      • 2banana says:

        Cool fake news bro.

        Interest rates.
        2016 – 0.20%
        2019 – 2.45% (high)

        Plus $500 billion+ of the Great QE Unwind since Trump took office (with some very recent un-unwind).

        And, so far, Trump is on track not to add more to the deficit than all other administrations in history combined. Unlike his predecessor.

        But please, do continue with some facts.

        • Unamused says:

          Non sequitur.

        • NBay says:

          Ok, here ya go.
          Tarmac, Benghazi, the fix was in, FISA warrant, fake dossier, witch hunt, fake news…..each conjures an entire story, just bubbling over with “facts”, does it not?

          But let not your heart be troubled.

    • NBay says:

      “Oh look”…..

      At my self-evident and all debate ending utterance.

      Must be weird to have absolute certainty…..and very restrictive, too.

  6. joe saba says:

    gotta love banksters 1st steps – extend and pretend
    china already has and now shadow lending taking it in shorts
    just $36 Trillion and growing daily – not bad for $9 T economy

  7. andy says:

    Is İşbank still a thing? What about Citibank?

    • Frederick says:

      Yes indeed Isbank is very much a thing I get my SS payment there every month

  8. Mike Earussi says:

    He’s just kicking the can down the road, but eventually he’ll run out of road. Like all politicians he thinks only in the short term. Too bad for Turkey.

    • MC01 says:

      I don’t think so: Turkish authorities know perfectly well what they are doing.
      In other times (say pre-2009) the Turkish lira would have literally collapsed by now, making servicing all those US dollar, UAE dirham, yen and especially euro denominated debts prohibitively expensive. That’s exactly what happened in Thailand back in 1997 and what a country with such insane economic policies deserve.

      But this is 201, so Mr Erdogan and his advisers merely sat back and bet that foreign central banks would indirectly bail them out by acting like the irresponsible fools that they are. And they were right: we are effectively bailing Turkey out for no reason at all as a side effect of the policies of the ECB and the Fed. Their banks can still borrow abroad for next to nothing and lend at home with complete abandon. The Turkish lira has taken a beating but the collapse stopped.
      Western admirers of Erdogan are falling all over themselves to peddle him as some sort of economic genius while all he did was merely betting on the pathetic weakness and corruption of our central banks. Big deal.

  9. CreditGB says:

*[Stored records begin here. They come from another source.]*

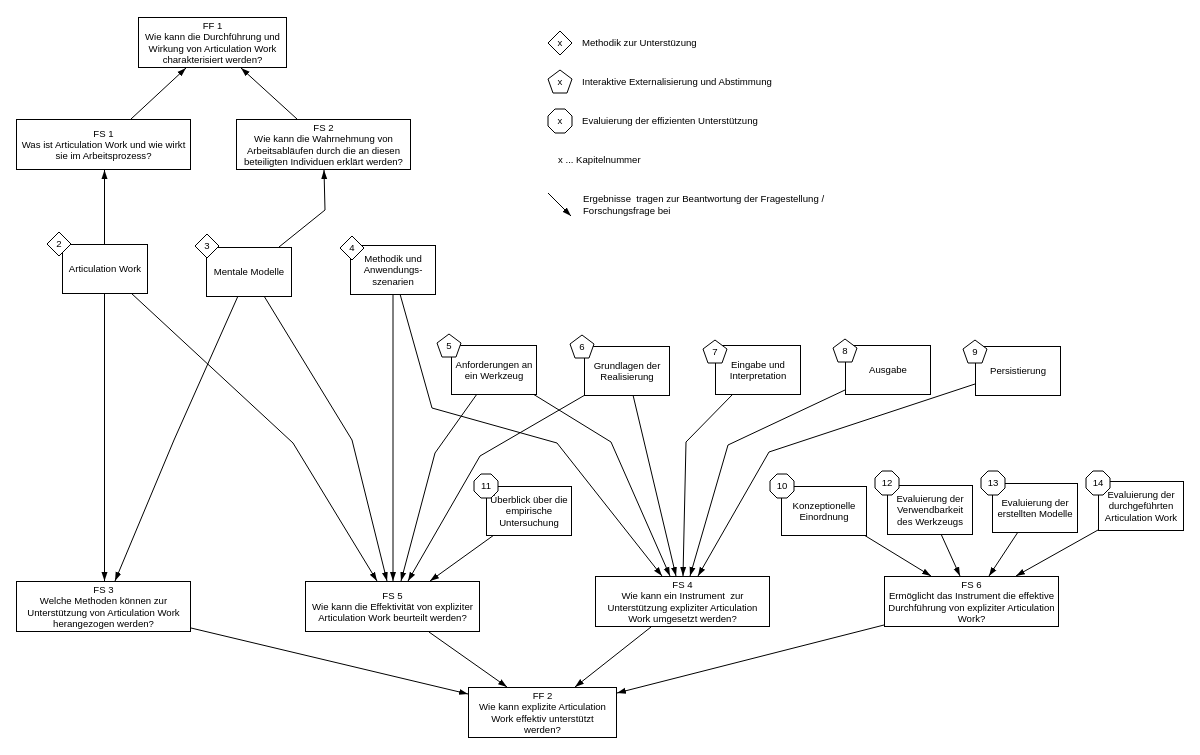
<!DOCTYPE html>
<html lang="de">
<head>
<meta charset="utf-8">
<title>Forschungsfragen und Kapitelstruktur</title>
<style>
:root { --ink: #000; --paper: #fff; }
* { box-sizing: border-box; }
html, body { margin: 0; background: var(--paper); }
.diagram {
  position: relative; width: 1200px; height: 755px; overflow: hidden;
  background: var(--paper); color: var(--ink);
  font: 9.6px/11.3px "Liberation Sans", Arial, sans-serif;
}
.links { position: absolute; left: 0; top: 0; width: 1200px; height: 755px; }
.links polyline, .arrow line { fill: none; stroke: var(--ink); stroke-width: 1; marker-end: url(#arrowhead); }
.question, .chapter {
  position: absolute; left: var(--x); top: var(--y);
  display: flex; align-items: center; justify-content: center;
  border: 1px solid var(--ink); background: var(--paper);
  text-align: center; white-space: nowrap;
}
.question { width: 175px; height: 51px; }
.main { width: 149px; }
.chapter { width: 86px; height: 50px; }
.chapter p, .question p { margin: 0; }
.badge { display: block; width: 26px; height: 26px; overflow: visible; }
.badge use { fill: var(--paper); stroke: var(--ink); stroke-width: 1; }
.badge text { font-size: 9.6px; text-anchor: middle; fill: var(--ink); }
.chapter .badge { position: absolute; left: var(--bx, -14px); top: var(--by, -14px); }
.legend {
  position: absolute; left: 547px; top: 23px; margin: 0; padding: 0; list-style: none;
  display: grid; grid-template-rows: repeat(4, 39px) 51px;
}
.legend li { display: flex; align-items: center; gap: 9px; white-space: nowrap; }
.legend .note { padding-left: 11px; }
.legend .arrow-row { gap: 10px; }
.arrow { width: 26px; height: 26px; overflow: visible; }
</style>
</head>
<body>
<main class="diagram">
  <svg class="links" viewBox="0 0 1200 755" aria-hidden="true">
    <defs>
      <marker id="arrowhead" markerUnits="userSpaceOnUse" markerWidth="10" markerHeight="8" refX="9" refY="4" orient="auto">
        <path d="M0 1L9 4L0 7Z"/>
      </marker>
      <polygon id="diamond" points="13,1 25,13 13,25 1,13"/>
      <polygon id="pentagon" points="13,1 25,10 20,24 6,24 1,10"/>
      <polygon id="octagon" points="8,1 18,1 25,8 25,18 18,25 8,25 1,18 1,8"/>
    </defs>
    <g class="to-ff1">
      <polyline points="131,119 186,68"/>
      <polyline points="297,119 241,68"/>
    </g>
    <g class="to-fs1-fs2">
      <polyline points="104.5,244 104.5,170"/>
      <polyline points="279,247 325,210 324,170"/>
    </g>
    <g class="to-fs3">
      <polyline points="104.5,293 104.5,581"/>
      <polyline points="238,296 174,440 115,581"/>
    </g>
    <g class="to-fs5">
      <polyline points="131,293 293,443 377,581"/>
      <polyline points="264,296 352,440 387,581"/>
      <polyline points="393,294 393,581"/>
      <polyline points="477,394 435,453 401,581"/>
      <polyline points="585,395 480,456 408,581"/>
      <polyline points="494,535 430,581"/>
    </g>
    <g class="to-fs4">
      <polyline points="400,294 432,408 557,443 662,576"/>
      <polyline points="533,394 611,442 670,576"/>
      <polyline points="633,395 676,576"/>
      <polyline points="733,394 686,442 683,576"/>
      <polyline points="845,390 728,445 690,576"/>
      <polyline points="975,384 769,452 698,576"/>
    </g>
    <g class="to-fs6">
      <polyline points="864,535 931,576"/>
      <polyline points="941,534 960,576"/>
      <polyline points="1018,532 989,576"/>
      <polyline points="1098,530 1016,576"/>
    </g>
    <g class="to-ff2">
      <polyline points="191,628 468,694"/>
      <polyline points="429,632 507,687"/>
      <polyline points="651,627 575,687"/>
      <polyline points="884,625 617,693"/>
    </g>
  </svg>

  <section class="question main" style="--x:138px;--y:17px"><p>FF 1<br>Wie kann die Durchführung und<br>Wirkung von Articulation Work<br>charakterisiert werden?</p></section>
  <section class="question" style="--x:16px;--y:119px"><p>FS 1<br>Was ist Articulation Work und wie wirkt<br>sie im Arbeitsprozess?</p></section>
  <section class="question" style="--x:236px;--y:119px"><p>FS 2<br>Wie kann die Wahrnehmung von<br>Arbeitsabläufen durch die an diesen<br>beteiligten Individuen erklärt werden?</p></section>
  <section class="question" style="--x:16px;--y:581px"><p>FS 3<br>Welche Methoden können zur<br>Unterstützung von Articulation Work<br>herangezogen werden?</p></section>
  <section class="question" style="--x:305px;--y:581px"><p>FS 5<br>Wie kann die Effektivität von expliziter<br>Articulation Work beurteilt werden?</p></section>
  <section class="question" style="--x:595px;--y:576px"><p>FS 4<br>Wie kann ein Instrument&nbsp; zur<br>Unterstützung expliziter Articulation<br>Work umgesetzt werden?</p></section>
  <section class="question" style="--x:884px;--y:576px"><p>FS 6<br>Ermöglicht das Instrument die effektive<br>Durchführung von expliziter Articulation<br>Work?</p></section>
  <section class="question main" style="--x:468px;--y:687px"><p>FF 2<br>Wie kann explizite Articulation<br>Work effektiv unterstützt<br>werden?</p></section>

  <section class="chapter" style="--x:62px;--y:244px;--bx:-17px"><p>Articulation Work</p><svg class="badge"><use href="#diamond"/><text x="13" y="16">2</text></svg></section>
  <section class="chapter" style="--x:206px;--y:247px;--bx:-13px;--by:-15px"><p>Mentale Modelle</p><svg class="badge"><use href="#diamond"/><text x="13" y="16">3</text></svg></section>
  <section class="chapter" style="--x:350px;--y:245px;--bx:-12px;--by:-11px"><p>Methodik und<br>Anwendungs-<br>szenarien</p><svg class="badge"><use href="#diamond"/><text x="13" y="16">4</text></svg></section>
  <section class="chapter" style="--x:451px;--y:345px;--bx:-16px;--by:-13px"><p>Anforderungen an<br>ein Werkzeug</p><svg class="badge"><use href="#pentagon"/><text x="13" y="16">5</text></svg></section>
  <section class="chapter" style="--x:584px;--y:346px;--bx:-16px;--by:-13px"><p>Grundlagen der<br>Realisierung</p><svg class="badge"><use href="#pentagon"/><text x="13" y="16">6</text></svg></section>
  <section class="chapter" style="--x:715px;--y:345px;--by:-7px"><p>Eingabe und<br>Interpretation</p><svg class="badge"><use href="#pentagon"/><text x="13" y="16">7</text></svg></section>
  <section class="chapter" style="--x:845px;--y:345px;--by:-8px"><p>Ausgabe</p><svg class="badge"><use href="#pentagon"/><text x="13" y="16">8</text></svg></section>
  <section class="chapter" style="--x:975px;--y:346px;--by:-8px"><p>Persistierung</p><svg class="badge"><use href="#pentagon"/><text x="13" y="16">9</text></svg></section>
  <section class="chapter" style="--x:781px;--y:486px;--bx:-13px"><p>Konzeptionelle<br>Einordnung</p><svg class="badge"><use href="#octagon"/><text x="13" y="16">10</text></svg></section>
  <section class="chapter" style="--x:486px;--y:486px"><p>Überblick über die<br>empirische<br>Untersuchung</p><svg class="badge"><use href="#octagon"/><text x="13" y="16">11</text></svg></section>
  <section class="chapter" style="--x:887px;--y:485px;--by:-16px"><p>Evaluierung der<br>Verwendbarkeit<br>des Werkzeugs</p><svg class="badge"><use href="#octagon"/><text x="13" y="16">12</text></svg></section>
  <section class="chapter" style="--x:992px;--y:483px;--bx:-13px"><p>Evaluierung der<br>erstellten Modelle</p><svg class="badge"><use href="#octagon"/><text x="13" y="16">13</text></svg></section>
  <section class="chapter" style="--x:1098px;--y:481px;--by:-12px"><p>Evaluierung der<br>durchgeführten<br>Articulation Work</p><svg class="badge"><use href="#octagon"/><text x="13" y="16">14</text></svg></section>

  <ul class="legend">
    <li><svg class="badge"><use href="#diamond"/><text x="13" y="16">x</text></svg><span>Methodik zur Unterstüzung</span></li>
    <li><svg class="badge"><use href="#pentagon"/><text x="13" y="16">x</text></svg><span>Interaktive Externalisierung und Abstimmung</span></li>
    <li><svg class="badge"><use href="#octagon"/><text x="13" y="16">x</text></svg><span>Evaluierung der effizienten Unterstützung</span></li>
    <li class="note">x ... Kapitelnummer</li>
    <li class="arrow-row"><svg class="arrow" aria-hidden="true"><line x1="1" y1="1" x2="24" y2="24"/></svg><span>Ergebnisse&nbsp; tragen zur Beantwortung der Fragestellung /<br>Forschungsfrage bei</span></li>
  </ul>
</main>
</body>
</html>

    And at the very bottom of this mountain of analysis and BS, is one factor that starts the whole thing. Lending to entities or people who are simply not qualified to repay the loan. “Lending” can be cash or goods and services on credit.

    This is all bad loans being sold off to someone else. No responsibility until a “bubble” pops to expose the entire portfolio of garbage.

    Just on more useless opinion here I guess.

Comments are closed.